- Material for this task -
━━━━━━
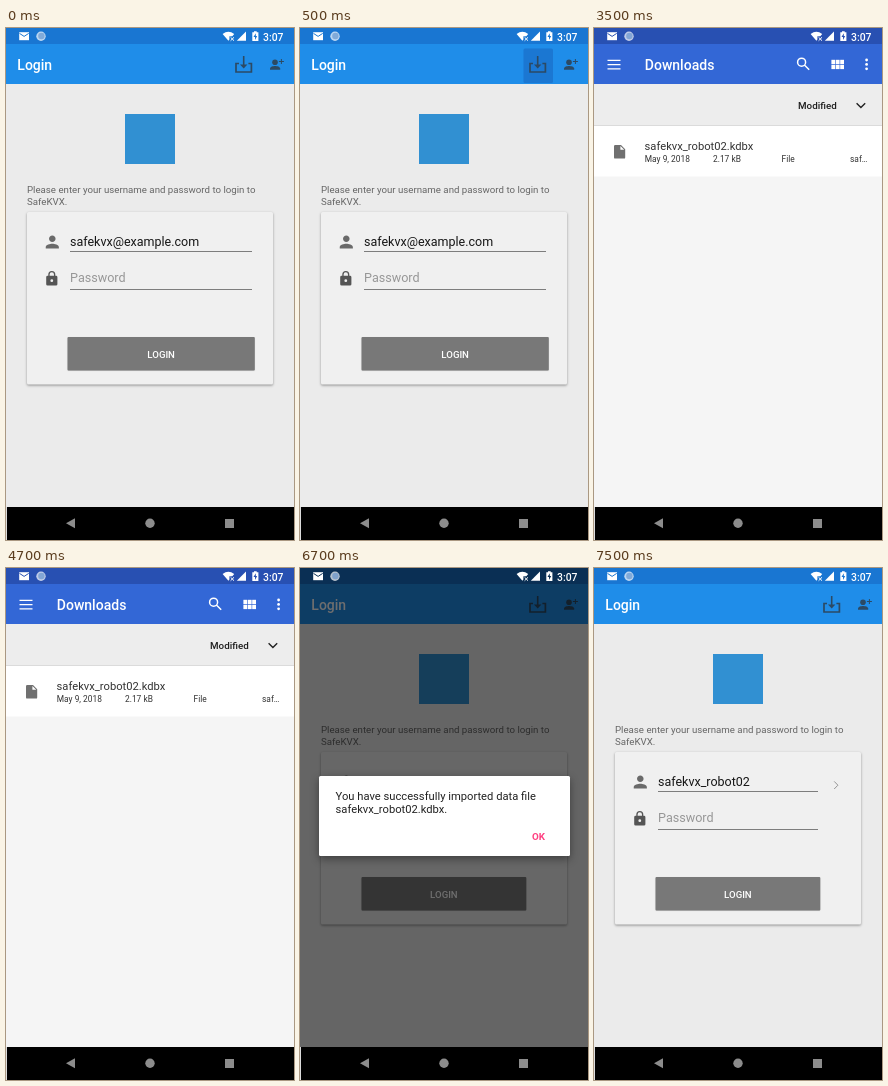
Recreate the animation shown at these times as an HTML page with a canvas. Size 288 by 512 pixels, loop 8 s.

```html
<!DOCTYPE html>
<html lang="en">
<head>
<meta charset="utf-8">
<title>Import a data file</title>
<style>
html, body { margin: 0; width: 100%; height: 100%; overflow: hidden; background: #000; }
canvas { display: block; width: 288px; height: 512px; }
</style>
</head>
<body>
<canvas id="stage"></canvas>
<script>
const W = 288, H = 512, PAGE_END = 479, LOOP = 8000;
const canvas = document.getElementById('stage');
const ctx = canvas.getContext('2d');
const ratio = window.devicePixelRatio || 1;
canvas.width = W * ratio;
canvas.height = H * ratio;

const APP = 'SafeKVX';
const EMAIL = 'safekvx@example.com';
const PROFILE = 'safekvx_robot02';
const FILE = PROFILE + '.kdbx';
const ACTION = '#2c4a64';

const PERSON = 'M12 12c2.21 0 4-1.79 4-4s-1.79-4-4-4-4 1.79-4 4 1.79 4 4 4z' +
  'm0 2c-2.67 0-8 1.34-8 4v2h16v-2c0-2.66-5.33-4-8-4z';
const LOCK = 'M18 8h-1V6a5 5 0 0 0-10 0v2H6a2 2 0 0 0-2 2v10a2 2 0 0 0 2 2h12a2 2 0 0 0 2-2V10a2 2 0 0 0-2-2z' +
  'M12 17a2 2 0 1 1 0-4 2 2 0 0 1 0 4zM15.1 8H8.9V6a3.1 3.1 0 0 1 6.2 0z';

function rect(x, y, w, h, color) {
  ctx.fillStyle = color;
  ctx.fillRect(x, y, w, h);
}

function roundRect(x, y, w, h, r, color) {
  ctx.fillStyle = color;
  ctx.beginPath();
  ctx.roundRect(x, y, w, h, r);
  ctx.fill();
}

function circle(x, y, r, color) {
  ctx.fillStyle = color;
  ctx.beginPath();
  ctx.arc(x, y, r, 0, Math.PI * 2);
  ctx.fill();
}

function fill(path, color) {
  ctx.fillStyle = color;
  ctx.fill(new Path2D(path), 'evenodd');
}

function line(path, color, width) {
  ctx.strokeStyle = color;
  ctx.lineWidth = width;
  ctx.stroke(new Path2D(path));
}

function icon(path, x, y, scale, color) {
  ctx.save();
  ctx.translate(x, y);
  ctx.scale(scale, scale);
  ctx.translate(-12, -12);
  fill(path, color);
  ctx.restore();
}

function text(str, x, y, size, color, weight = 400, align = 'left') {
  ctx.font = `${weight} ${size}px Roboto, sans-serif`;
  ctx.textAlign = align;
  ctx.fillStyle = color;
  ctx.fillText(str, x, y);
}

function shadowed(blur, dy, alpha, draw) {
  ctx.save();
  ctx.shadowColor = `rgba(0,0,0,${alpha})`;
  ctx.shadowBlur = blur * ratio;
  ctx.shadowOffsetY = dy * ratio;
  draw();
  ctx.restore();
}

function statusIcons(barColor) {
  const white = '#fff';
  fill('M13.2 4.2H23V12.2H13.2Z', white);
  line('M13.5 5.4L18.1 8.4L22.7 5.4', barColor, 1);
  circle(35, 8.3, 4.7, 'rgba(255,255,255,.7)');
  circle(35.4, 8, 3.2, 'rgba(90,140,200,.6)');
  fill('M216.6 6Q222.4 1.6 228.2 6L226.3 8.2H223.4V11.6L222.4 12.8Z', white);
  line('M224.6 9.3L228 12.7M228 9.3L224.6 12.7', white, 1);
  fill('M240 3.6V12.7H230.8Z', white);
  fill('M246.3 4.3H248V3.2H250.7V4.3H252.4V13H246.3Z', white);
  fill('M249.8 5.3L247.5 9H249V12L251.2 8.1H249.8Z', barColor);
  text('3:07', 257, 12.5, 10.4, white, 500);
}

function navigation() {
  const gray = '#8c8c8c';
  rect(0, PAGE_END, W, H - PAGE_END, '#000');
  rect(0, PAGE_END, 1, H - PAGE_END, '#dcdcdc');
  fill('M69 490.2V500.2L60 495.2Z', gray);
  circle(144, 495.2, 4.7, gray);
  rect(219, 491, 9, 9, gray);
}

function importIcon() {
  line('M233 35.5H230V44H245.4V35.5H242.4', ACTION, 1.7);
  line('M237.7 28V39', ACTION, 1.6);
  fill('M234 36.6H241.4L237.7 40.6Z', ACTION);
}

function addUserIcon() {
  circle(269, 34.2, 2.8, ACTION);
  fill('M264 41.8V40.6C264 38.8 267 38 269.1 38S274.2 38.8 274.2 40.6V41.8Z', ACTION);
  line('M275.4 31V36M272.9 33.5H277.9', ACTION, 1);
}

function loginScreen({ user, pressed = false, imported = false }) {
  const right = imported ? 224 : 246;
  const buttonRight = imported ? 226.3 : 248.8;

  rect(0, 0, W, PAGE_END, '#ebebeb');
  rect(0, 0, W, 16, '#1976d2');
  rect(0, 16, W, 40, '#1f8de9');
  if (pressed) roundRect(223.5, 20.5, 29.5, 34.5, 1.5, '#1b77d2');
  text('Login', 11.3, 42, 14, '#fff', 500);
  importIcon();
  addUserIcon();

  rect(119, 86, 50, 50, '#3190d2');
  text('Please enter your username and password to login to', 21, 165.2, 9.7, '#666');
  text(APP + '.', 21, 176.7, 9.7, '#666');

  shadowed(2.5, 1, 0.4, () => roundRect(21, 184, 246, 172.5, 1.5, '#f0f0f0'));
  icon(PERSON, 46.3, 214, 0.82, '#6a6a6a');
  icon(LOCK, 45.8, 250.6, 0.7, '#555');
  text(user, 64, 218, 12.5, '#161616');
  text('Password', 64, 254, 12.6, '#979797');
  rect(64, 223, right - 64, 1, '#7d7d7d');
  rect(64, 261, right - 64, 1, '#7d7d7d');
  if (imported) line('M240.2 213.4L243.9 217.2L240.2 221', '#8a8a8a', 0.9);

  shadowed(1, 0.4, 0.15, () => roundRect(61.5, 309, buttonRight - 61.5, 33.5, 1, '#787878'));
  text('LOGIN', (61.5 + buttonRight) / 2, 329.5, 9.6, '#fff', 500, 'center');
  statusIcons('#1976d2');
}

function downloadsScreen() {
  const white = '#fff';
  rect(0, 0, W, PAGE_END, '#f5f5f5');
  rect(0, 0, W, 16, '#2850b2');
  rect(0, 16, W, 40, '#3367d6');
  line('M13.5 32.4H26.5M13.5 36.6H26.5M13.5 40.8H26.5', white, 1.3);
  text('Downloads', 50.8, 42, 14, white, 500);
  line('M211.6 34.2A4 4 0 1 1 203.6 34.2A4 4 0 1 1 211.6 34.2M210.4 37L215.2 41.8', white, 1.5);
  for (let i = 0; i < 6; i++) {
    rect(237.4 + (i % 3) * 4.4, 31.8 + Math.floor(i / 3) * 5, 3.8, 4.3, white);
  }
  for (let i = 0; i < 3; i++) circle(272.6, 32 + i * 4.4, 1.4, white);

  rect(0, 56, W, 41.5, '#ededed');
  rect(0, 97, W, 0.8, '#d6d6d6');
  text('Modified', 204, 81, 9.8, '#202020', 500);
  line('M262.6 75.2L266.9 79.5L271.2 75.2', '#222', 1.4);

  rect(0, 98, W, 50.5, white);
  fill('M21.2 117H27L31.2 121.2V129.4Q31.2 130.6 30 130.6H21.2Q20 130.6 20 129.4V118.2Q20 117 21.2 117ZM26.4 118V121.8H30.2Z', '#707070');
  text(FILE, 50.6, 122, 11.2, '#333');
  text('May 9, 2018', 50.8, 134.4, 8.4, '#333');
  text('2.17 kB', 119, 134.4, 8.4, '#333');
  text('File', 187.6, 134.4, 8.4, '#333');
  text(FILE.slice(0, 3) + '…', 256, 134.4, 8.4, '#333');
  statusIcons('#2850b2');
}

function importedDialog() {
  loginScreen({ user: PROFILE, imported: true });
  rect(0, 0, W, PAGE_END, 'rgba(0,0,0,.57)');
  rect(0, 0, W, 16, '#0a2f54');
  statusIcons('#0a2f54');
  shadowed(8, 3, 0.4, () => roundRect(19, 208, 251, 80, 1.5, '#fff'));
  text('You have successfully imported data file', 35.6, 232, 11.2, '#222');
  text(FILE + '.', 35.6, 245, 11.2, '#222');
  text('OK', 232, 271.7, 9.8, '#ff4081', 700);
}

const scenes = [
  { until: 500, draw: () => loginScreen({ user: EMAIL }) },
  { until: 3500, draw: () => loginScreen({ user: EMAIL, pressed: true }) },
  { until: 5500, draw: downloadsScreen },
  { until: 7500, draw: importedDialog },
  { until: LOOP, draw: () => loginScreen({ user: PROFILE, imported: true }) }
];

const start = performance.now();

function frame() {
  const t = (performance.now() - start) % LOOP;
  ctx.setTransform(ratio, 0, 0, ratio, 0, 0);
  scenes.find(scene => t < scene.until).draw();
  navigation();
  requestAnimationFrame(frame);
}

frame();
</script>
</body>
</html>
```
━━━━━━
- Aim of the task -
For the records above, state how many lines contain the word "canvas". Give only the number.

- Answer area -
7